Barrett’s esophagus is a disease in which the tissue of the esophagus changes into tissue similar to the tissue in the intestines. These changes in the tissue are often caused by acid reflux disease. Research on the condition suggests that recurrent exposure to acid causes damage to the esophageal cells, and that when the esophagus frequently attempts to repair itself as a response, it leads to changes in the cells. ymptoms of Barrett’s Esophagu In some cases, people with Barrett’s esophagus will have no symptoms of the illness at all. However, those with associated acid reflux can have quite painful symptoms. If you have frequent heartburn, problems swallowing food, or pain in the chest area, it’s time to see your doctor. Patients diagnosed with Barrett’s esophagus should be monitored for precancerous changes because in a small number of cases, the disease could progress to esophageal cancer. However, when caught early, these precancerous cells can be treated to prevent these cancers from developing.

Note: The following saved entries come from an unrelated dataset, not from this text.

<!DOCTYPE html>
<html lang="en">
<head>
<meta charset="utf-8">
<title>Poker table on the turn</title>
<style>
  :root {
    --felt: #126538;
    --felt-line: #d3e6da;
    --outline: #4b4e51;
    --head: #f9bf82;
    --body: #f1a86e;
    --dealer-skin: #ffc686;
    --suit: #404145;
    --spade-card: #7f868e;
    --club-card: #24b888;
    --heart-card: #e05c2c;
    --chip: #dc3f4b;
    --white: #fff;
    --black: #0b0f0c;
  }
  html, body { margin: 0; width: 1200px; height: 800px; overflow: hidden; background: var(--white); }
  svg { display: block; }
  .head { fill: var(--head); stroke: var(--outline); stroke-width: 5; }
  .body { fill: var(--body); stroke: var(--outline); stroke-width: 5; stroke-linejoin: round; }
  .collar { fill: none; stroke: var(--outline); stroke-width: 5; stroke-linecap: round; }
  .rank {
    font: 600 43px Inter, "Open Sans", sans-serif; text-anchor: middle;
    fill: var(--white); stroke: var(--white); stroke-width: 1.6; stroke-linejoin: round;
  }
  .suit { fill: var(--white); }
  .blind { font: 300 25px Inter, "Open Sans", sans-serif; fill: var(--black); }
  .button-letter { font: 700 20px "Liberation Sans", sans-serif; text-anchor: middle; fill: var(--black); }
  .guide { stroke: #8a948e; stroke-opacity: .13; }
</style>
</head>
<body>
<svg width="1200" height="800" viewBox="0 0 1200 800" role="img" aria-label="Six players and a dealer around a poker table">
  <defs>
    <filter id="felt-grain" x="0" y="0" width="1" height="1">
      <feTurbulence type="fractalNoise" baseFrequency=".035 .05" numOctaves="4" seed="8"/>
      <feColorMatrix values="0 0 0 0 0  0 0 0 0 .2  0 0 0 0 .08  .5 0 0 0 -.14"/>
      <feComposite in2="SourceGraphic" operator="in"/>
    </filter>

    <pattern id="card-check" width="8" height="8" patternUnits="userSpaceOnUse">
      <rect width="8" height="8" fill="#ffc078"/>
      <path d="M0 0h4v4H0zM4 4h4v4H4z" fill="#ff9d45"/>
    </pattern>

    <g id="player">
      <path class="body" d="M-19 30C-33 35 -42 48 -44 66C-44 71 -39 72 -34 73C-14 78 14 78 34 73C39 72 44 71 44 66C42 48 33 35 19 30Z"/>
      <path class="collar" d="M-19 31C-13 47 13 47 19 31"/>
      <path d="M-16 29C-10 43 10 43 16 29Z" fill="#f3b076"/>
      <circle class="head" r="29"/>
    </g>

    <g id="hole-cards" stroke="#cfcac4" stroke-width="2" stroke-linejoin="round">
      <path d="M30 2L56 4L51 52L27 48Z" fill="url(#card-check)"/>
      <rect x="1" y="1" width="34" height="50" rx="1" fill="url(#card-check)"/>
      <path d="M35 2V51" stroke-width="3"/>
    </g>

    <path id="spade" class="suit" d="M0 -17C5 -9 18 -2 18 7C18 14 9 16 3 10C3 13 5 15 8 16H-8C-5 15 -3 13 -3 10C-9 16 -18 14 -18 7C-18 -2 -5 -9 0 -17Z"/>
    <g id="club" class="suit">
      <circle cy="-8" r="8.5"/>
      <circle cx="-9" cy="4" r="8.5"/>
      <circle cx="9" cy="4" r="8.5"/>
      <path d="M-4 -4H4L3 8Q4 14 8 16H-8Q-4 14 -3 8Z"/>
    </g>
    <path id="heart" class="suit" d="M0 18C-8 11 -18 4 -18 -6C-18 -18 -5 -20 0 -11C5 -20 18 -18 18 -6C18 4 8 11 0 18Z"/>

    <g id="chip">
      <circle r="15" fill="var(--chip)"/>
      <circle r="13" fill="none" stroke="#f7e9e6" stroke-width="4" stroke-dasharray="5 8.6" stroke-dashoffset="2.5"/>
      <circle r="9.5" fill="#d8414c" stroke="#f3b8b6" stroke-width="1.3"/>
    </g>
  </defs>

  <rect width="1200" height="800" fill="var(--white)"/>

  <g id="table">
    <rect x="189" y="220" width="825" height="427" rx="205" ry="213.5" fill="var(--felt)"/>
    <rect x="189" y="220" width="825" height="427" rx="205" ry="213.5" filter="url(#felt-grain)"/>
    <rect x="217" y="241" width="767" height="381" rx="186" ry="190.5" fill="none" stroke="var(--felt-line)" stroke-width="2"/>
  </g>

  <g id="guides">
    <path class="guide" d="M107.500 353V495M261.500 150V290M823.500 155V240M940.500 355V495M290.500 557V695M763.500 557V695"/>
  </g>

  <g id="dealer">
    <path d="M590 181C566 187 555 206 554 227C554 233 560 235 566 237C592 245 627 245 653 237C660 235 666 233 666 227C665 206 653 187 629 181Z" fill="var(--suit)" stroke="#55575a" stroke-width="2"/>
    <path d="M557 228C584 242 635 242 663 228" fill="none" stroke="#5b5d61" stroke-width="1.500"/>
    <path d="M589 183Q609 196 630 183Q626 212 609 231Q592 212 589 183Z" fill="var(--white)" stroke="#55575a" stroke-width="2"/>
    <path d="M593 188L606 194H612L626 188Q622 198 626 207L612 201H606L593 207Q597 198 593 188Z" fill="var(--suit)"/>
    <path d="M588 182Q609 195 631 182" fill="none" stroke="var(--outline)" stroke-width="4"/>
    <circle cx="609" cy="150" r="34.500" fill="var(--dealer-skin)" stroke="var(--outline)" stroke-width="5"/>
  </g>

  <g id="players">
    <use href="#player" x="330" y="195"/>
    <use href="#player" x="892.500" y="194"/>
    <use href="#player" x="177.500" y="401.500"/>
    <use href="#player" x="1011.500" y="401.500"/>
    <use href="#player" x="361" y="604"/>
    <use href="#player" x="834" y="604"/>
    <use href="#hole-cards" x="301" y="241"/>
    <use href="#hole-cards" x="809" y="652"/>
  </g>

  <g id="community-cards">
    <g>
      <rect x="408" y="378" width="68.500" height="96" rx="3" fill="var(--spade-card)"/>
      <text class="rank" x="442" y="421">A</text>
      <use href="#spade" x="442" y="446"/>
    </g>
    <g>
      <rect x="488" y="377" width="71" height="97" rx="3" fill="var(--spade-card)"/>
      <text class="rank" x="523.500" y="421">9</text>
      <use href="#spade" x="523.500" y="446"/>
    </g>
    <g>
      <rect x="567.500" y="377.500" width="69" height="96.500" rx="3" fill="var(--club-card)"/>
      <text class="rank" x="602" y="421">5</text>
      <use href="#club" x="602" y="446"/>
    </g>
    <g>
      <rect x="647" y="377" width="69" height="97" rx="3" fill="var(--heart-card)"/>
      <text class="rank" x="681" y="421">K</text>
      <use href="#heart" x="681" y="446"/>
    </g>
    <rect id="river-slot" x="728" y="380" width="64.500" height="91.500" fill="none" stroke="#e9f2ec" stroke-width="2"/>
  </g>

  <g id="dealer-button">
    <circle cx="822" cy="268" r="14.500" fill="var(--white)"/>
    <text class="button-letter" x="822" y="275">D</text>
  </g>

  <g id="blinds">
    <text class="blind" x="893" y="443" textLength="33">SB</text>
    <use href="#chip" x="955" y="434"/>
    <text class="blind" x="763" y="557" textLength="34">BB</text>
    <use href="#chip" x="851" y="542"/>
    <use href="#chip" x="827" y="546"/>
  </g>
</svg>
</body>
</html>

Finding new ways to address this condition, then, is of huge importance to those who suffer from it**.** ryotherapy for Barrett’ One new cryotherapy procedure is showing great promise for treating Barrett’s esophagus. This procedure involves using an endoscope to look into the esophagus and spraying liquid nitrogen through a tube onto the damaged tissue. The liquid nitrogen is cooled to approximately minus 320 degrees – a temperature capable of freezing off the damaged layer of cells. In a 2013 study conducted by the Division of Gastroenterology and Hepatology (University of Maryland School of Medicine), patients were seen every eight weeks until the cryotherapy had completely eliminated damaged cells.
Complete eradication of high grade dysplasia (CE-HGD) was found to be 100 percent at the end of the study and 97 percent at the two-year follow-up. Intestinal metaplasia (CE-IM) was eradicated in 84 percent of the participants and was still eliminated in 81 percent of the participants at the two-year follow-up. There were no adverse reactions.
Cryotherapy for Barrett’s Esophagus dditional risk factors for Barrett’ While this new procedure seems promising, decreasing the risk of developing Barrett’s esophagus in the first place is the best approach to the disease. There are several risk factors for developing Barrett’s, with acid reflux disease right at the top. If you have had acid reflux disease for years, even if it’s being treated by medications, you should talk with a gastroenterologist about your risk factors. Being male, overweight, over the age of 50, Caucasian or a smoker can also increase your risk for developing the disease. ighting acid reflu Some of the risk factors for developing Barrett’s esophagus are also things that can make acid reflux worse. So, if you are overweight or smoking, now is the time to tackle both of those problems. Check out Health Central’s Diet and Exercise Page for helpful tips for losing weight and this article for for advice on quitting smoking for good.
It can also be helpful to reduce other acid reflux triggers like:
- Eating too much at a meal
- Lying down after a meal
- Wearing tight clothing
Foods that might bring on the burn include:
- Citrus fruits or juices
- Black pepper
- Spicy foods
- Rich or high-fat foods
- Fatty dairy products
- Tomato or tomato products (e.g., ketchup)
If you have done all of these things and are still dealing with painful acid reflux, your doctor may suggest the use of medication to reduce the acid. One type of medication, PPI or Proton Pump Inhibitor, has been linked to a whole host of side effects, so be sure to have a risk vs. benefit conversation with your physician before beginning any medication. ee More Helpful Articles:****
Jennifer has a bachelor’s degree in dietetics as well as graduate work in public health and nutrition.She has worked with families dealing with digestive disease, asthma and food allergies for the past 12 years.Jennifer also serves the Board of Directors for Pediatric Adolescent Gastroesophageal Reflux Association (PAGER).
Jennifer Rackley is a nutritionist and mother of three girls. Two of her children have dealt with acid reflux disease, food allergies, migraines, and asthma. She has a Bachelor of Science in dietetics from Harding University and has done graduate work in public health and nutrition through Eastern Kentucky University. In addition to writing for HealthCentral, she does patient consults and serves on the Board of Directors for the Pediatric Adolescent Gastroesophageal Reflux Association.